Scan the entries below for the word "href". Copy each line that has it.

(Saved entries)
.....
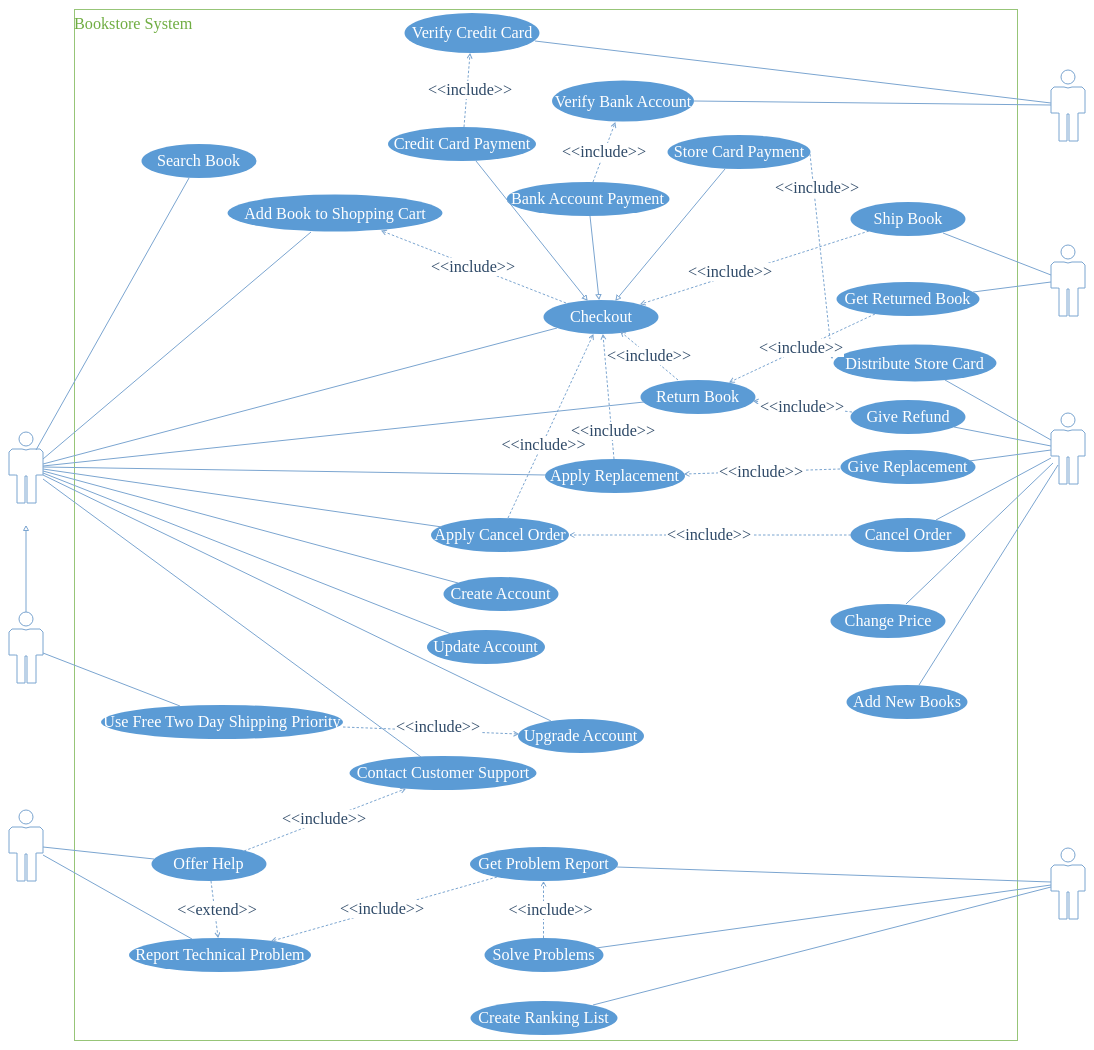
<!DOCTYPE html>
<html lang="en">
<head>
<meta charset="utf-8">
<title>Bookstore System use case diagram</title>
<style>
:root {
  --paper: #ffffff;
  --actor: #70ad42;
  --frame: #97c578;
  --case: #5b9bd5;
  --line: #7ba5d0;
  --label: #2f4a68;
}
* { box-sizing: border-box; margin: 0; padding: 0; }
html, body { width: 1094px; height: 1050px; overflow: hidden; background: var(--paper); }
.diagram {
  position: relative;
  width: 1094px;
  height: 1050px;
  overflow: hidden;
  font: 16.2px/18px "Liberation Serif", serif;
}
.system {
  position: absolute;
  left: 74px;
  top: 9px;
  width: 944px;
  height: 1032px;
  border: 1px solid var(--frame);
}
.system h1 {
  margin: 5px 0 0 -1px;
  font-size: inherit;
  font-weight: 400;
  color: var(--actor);
}
.case, .relation {
  position: absolute;
  left: var(--x);
  top: var(--y);
  display: flex;
  align-items: center;
  justify-content: center;
  white-space: nowrap;
  transform: translate(-50%, -50%);
}
.case {
  width: var(--w, 115px);
  height: var(--h, 34px);
  border-radius: 50%;
  background: var(--case);
  color: var(--paper);
}
.relation {
  width: 86px;
  height: 18px;
  background: var(--paper);
  color: var(--label);
}
.connections { position: absolute; left: 0; top: 0; }
.connections g { fill: none; stroke: var(--line); stroke-width: 1; }
.generalizations { marker-end: none; }
.generalizations line { marker-end: url(#closed-arrow); }
.dependencies line { stroke-dasharray: 2.5 2; marker-end: url(#open-arrow); }
.connections .actors { fill: var(--actor); stroke: none; }
.arms { stroke: var(--paper); stroke-width: .6; opacity: .7; }
</style>
</head>
<body>
<main class="diagram">
  <section class="system"><h1>Bookstore System</h1></section>

  <div class="case" style="--x:472px;--y:33px;--w:135px;--h:40px">Verify Credit Card</div>
  <div class="case" style="--x:623px;--y:101px;--w:142px;--h:41px">Verify Bank Account</div>
  <div class="case" style="--x:462px;--y:144px;--w:148px">Credit Card Payment</div>
  <div class="case" style="--x:739px;--y:152px;--w:143px">Store Card Payment</div>
  <div class="case" style="--x:587.5px;--y:199px;--w:163px">Bank Account Payment</div>
  <div class="case" style="--x:198.5px;--y:161px">Search Book</div>
  <div class="case" style="--x:335px;--y:213px;--w:215px;--h:37px">Add Book to Shopping Cart</div>
  <div class="case" style="--x:601px;--y:317px">Checkout</div>
  <div class="case" style="--x:908px;--y:219px">Ship Book</div>
  <div class="case" style="--x:907.5px;--y:299px;--w:143px">Get Returned Book</div>
  <div class="case" style="--x:914.5px;--y:363px;--w:163px;--h:37px">Distribute Store Card</div>
  <div class="case" style="--x:697.5px;--y:397px">Return Book</div>
  <div class="case" style="--x:908px;--y:417px">Give Refund</div>
  <div class="case" style="--x:907.5px;--y:467px;--w:135px">Give Replacement</div>
  <div class="case" style="--x:614.5px;--y:476px;--w:140px">Apply Replacement</div>
  <div class="case" style="--x:500px;--y:535px;--w:138px">Apply Cancel Order</div>
  <div class="case" style="--x:908px;--y:535px">Cancel Order</div>
  <div class="case" style="--x:500.5px;--y:594px">Create Account</div>
  <div class="case" style="--x:485.5px;--y:647px;--w:118px">Update Account</div>
  <div class="case" style="--x:888px;--y:621px">Change Price</div>
  <div class="case" style="--x:907px;--y:702px;--w:121px">Add New Books</div>
  <div class="case" style="--x:222px;--y:722px;--w:242px">Use Free Two Day Shipping Priority</div>
  <div class="case" style="--x:580.5px;--y:736px;--w:126px">Upgrade Account</div>
  <div class="case" style="--x:443px;--y:773px;--w:187px">Contact Customer Support</div>
  <div class="case" style="--x:208.5px;--y:864px">Offer Help</div>
  <div class="case" style="--x:543.5px;--y:864px;--w:148px">Get Problem Report</div>
  <div class="case" style="--x:220px;--y:955px;--w:182px">Report Technical Problem</div>
  <div class="case" style="--x:543.5px;--y:955px;--w:119px">Solve Problems</div>
  <div class="case" style="--x:543.5px;--y:1018px;--w:147px">Create Ranking List</div>

  <svg class="connections" width="1094" height="1050" viewBox="0 0 1094 1050" aria-hidden="true">
    <defs>
      <marker id="closed-arrow" markerWidth="7" markerHeight="7" refX="5" refY="3" orient="auto" markerUnits="userSpaceOnUse">
        <polygon points="0.5,0.5 5,3 0.5,5.5" fill="#ffffff" stroke="#7ba5d0"/>
      </marker>
      <marker id="open-arrow" markerWidth="7" markerHeight="7" refX="5" refY="3" orient="auto" markerUnits="userSpaceOnUse">
        <polyline points="0.5,0.5 5,3 0.5,5.5" fill="none" stroke="#7ba5d0"/>
      </marker>
      <g id="actor">
        <circle cx="0" cy="7" r="7"/>
        <path d="M-14 17H-4L0 18L4 17H14L17 20V43H10V71H1V44H-1V71H-9V43H-17V20Z"/>
        <path class="arms" d="M-10 27V43M10 27V43"/>
      </g>
    </defs>

    <g class="associations">
      <line x1="36" y1="450" x2="189" y2="178"/>
      <line x1="43" y1="459" x2="311" y2="232"/>
      <line x1="43" y1="464" x2="557" y2="328"/>
      <line x1="43" y1="466" x2="644" y2="402"/>
      <line x1="43" y1="467" x2="546" y2="475"/>
      <line x1="43" y1="469" x2="442" y2="527"/>
      <line x1="43" y1="471" x2="458" y2="583"/>
      <line x1="43" y1="473" x2="451" y2="634"/>
      <line x1="43" y1="475" x2="551" y2="721"/>
      <line x1="43" y1="479" x2="421" y2="757"/>
      <line x1="43" y1="653" x2="180" y2="706"/>
      <line x1="43" y1="847" x2="154" y2="859"/>
      <line x1="43" y1="855" x2="192" y2="939"/>
      <line x1="535" y1="41" x2="1051" y2="103"/>
      <line x1="694" y1="101" x2="1051" y2="105"/>
      <line x1="943" y1="233" x2="1051" y2="275"/>
      <line x1="973" y1="292" x2="1051" y2="282"/>
      <line x1="945" y1="380" x2="1051" y2="440"/>
      <line x1="954" y1="427" x2="1051" y2="446"/>
      <line x1="969" y1="461" x2="1051" y2="450"/>
      <line x1="936" y1="520" x2="1051" y2="458"/>
      <line x1="906" y1="604" x2="1053" y2="463"/>
      <line x1="919" y1="685" x2="1058" y2="465"/>
      <line x1="617" y1="867" x2="1051" y2="882"/>
      <line x1="596" y1="948" x2="1051" y2="885"/>
      <line x1="593" y1="1005" x2="1051" y2="887"/>
    </g>

    <g class="generalizations">
      <line x1="476" y1="161" x2="587" y2="300"/>
      <line x1="590" y1="216" x2="599" y2="299"/>
      <line x1="725" y1="169" x2="616" y2="300"/>
      <line x1="26" y1="612" x2="26" y2="526"/>
    </g>

    <g class="dependencies">
      <line x1="464" y1="127" x2="470" y2="54"/>
      <line x1="593" y1="182" x2="615" y2="123"/>
      <line x1="810" y1="154" x2="832" y2="358"/>
      <line x1="566" y1="303" x2="382" y2="231"/>
      <line x1="869" y1="231" x2="641" y2="304"/>
      <line x1="875" y1="314" x2="730" y2="382"/>
      <line x1="678" y1="380" x2="621" y2="332"/>
      <line x1="852" y1="412" x2="754" y2="401"/>
      <line x1="840" y1="469" x2="685" y2="474"/>
      <line x1="614" y1="459" x2="603" y2="335"/>
      <line x1="508" y1="518" x2="593" y2="335"/>
      <line x1="851" y1="535" x2="570" y2="535"/>
      <line x1="343" y1="727" x2="518" y2="734"/>
      <line x1="244" y1="851" x2="405" y2="789"/>
      <line x1="211" y1="881" x2="218" y2="937"/>
      <line x1="497" y1="877" x2="272" y2="941"/>
      <line x1="543.5" y1="938" x2="543.5" y2="882"/>
    </g>

    <g class="actors">
      <use href="#actor" x="26" y="432"/>
      <use href="#actor" x="26" y="612"/>
      <use href="#actor" x="26" y="810"/>
      <use href="#actor" x="1068" y="70"/>
      <use href="#actor" x="1068" y="245"/>
      <use href="#actor" x="1068" y="413"/>
      <use href="#actor" x="1068" y="848"/>
    </g>
  </svg>

  <span class="relation" style="--x:470px;--y:90px">&lt;&lt;include&gt;&gt;</span>
  <span class="relation" style="--x:604px;--y:152px">&lt;&lt;include&gt;&gt;</span>
  <span class="relation" style="--x:817px;--y:188px">&lt;&lt;include&gt;&gt;</span>
  <span class="relation" style="--x:473px;--y:267px">&lt;&lt;include&gt;&gt;</span>
  <span class="relation" style="--x:730px;--y:272px">&lt;&lt;include&gt;&gt;</span>
  <span class="relation" style="--x:801px;--y:348px">&lt;&lt;include&gt;&gt;</span>
  <span class="relation" style="--x:649px;--y:356px">&lt;&lt;include&gt;&gt;</span>
  <span class="relation" style="--x:802px;--y:407px">&lt;&lt;include&gt;&gt;</span>
  <span class="relation" style="--x:613px;--y:431px">&lt;&lt;include&gt;&gt;</span>
  <span class="relation" style="--x:543.5px;--y:445px;background:none"><span style="background:var(--paper)">&lt;&lt;include&gt;&gt;</span></span>
  <span class="relation" style="--x:761px;--y:472px">&lt;&lt;include&gt;&gt;</span>
  <span class="relation" style="--x:709px;--y:535px">&lt;&lt;include&gt;&gt;</span>
  <span class="relation" style="--x:438px;--y:727px">&lt;&lt;include&gt;&gt;</span>
  <span class="relation" style="--x:324px;--y:819px">&lt;&lt;include&gt;&gt;</span>
  <span class="relation" style="--x:217px;--y:910px">&lt;&lt;extend&gt;&gt;</span>
  <span class="relation" style="--x:382px;--y:909px">&lt;&lt;include&gt;&gt;</span>
  <span class="relation" style="--x:550.5px;--y:910px">&lt;&lt;include&gt;&gt;</span>
</main>
</body>
</html>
.....
* _TASK SOLUTION_:
      <use href="#actor" x="26" y="432"/>
      <use href="#actor" x="26" y="612"/>
      <use href="#actor" x="26" y="810"/>
      <use href="#actor" x="1068" y="70"/>
      <use href="#actor" x="1068" y="245"/>
      <use href="#actor" x="1068" y="413"/>
      <use href="#actor" x="1068" y="848"/>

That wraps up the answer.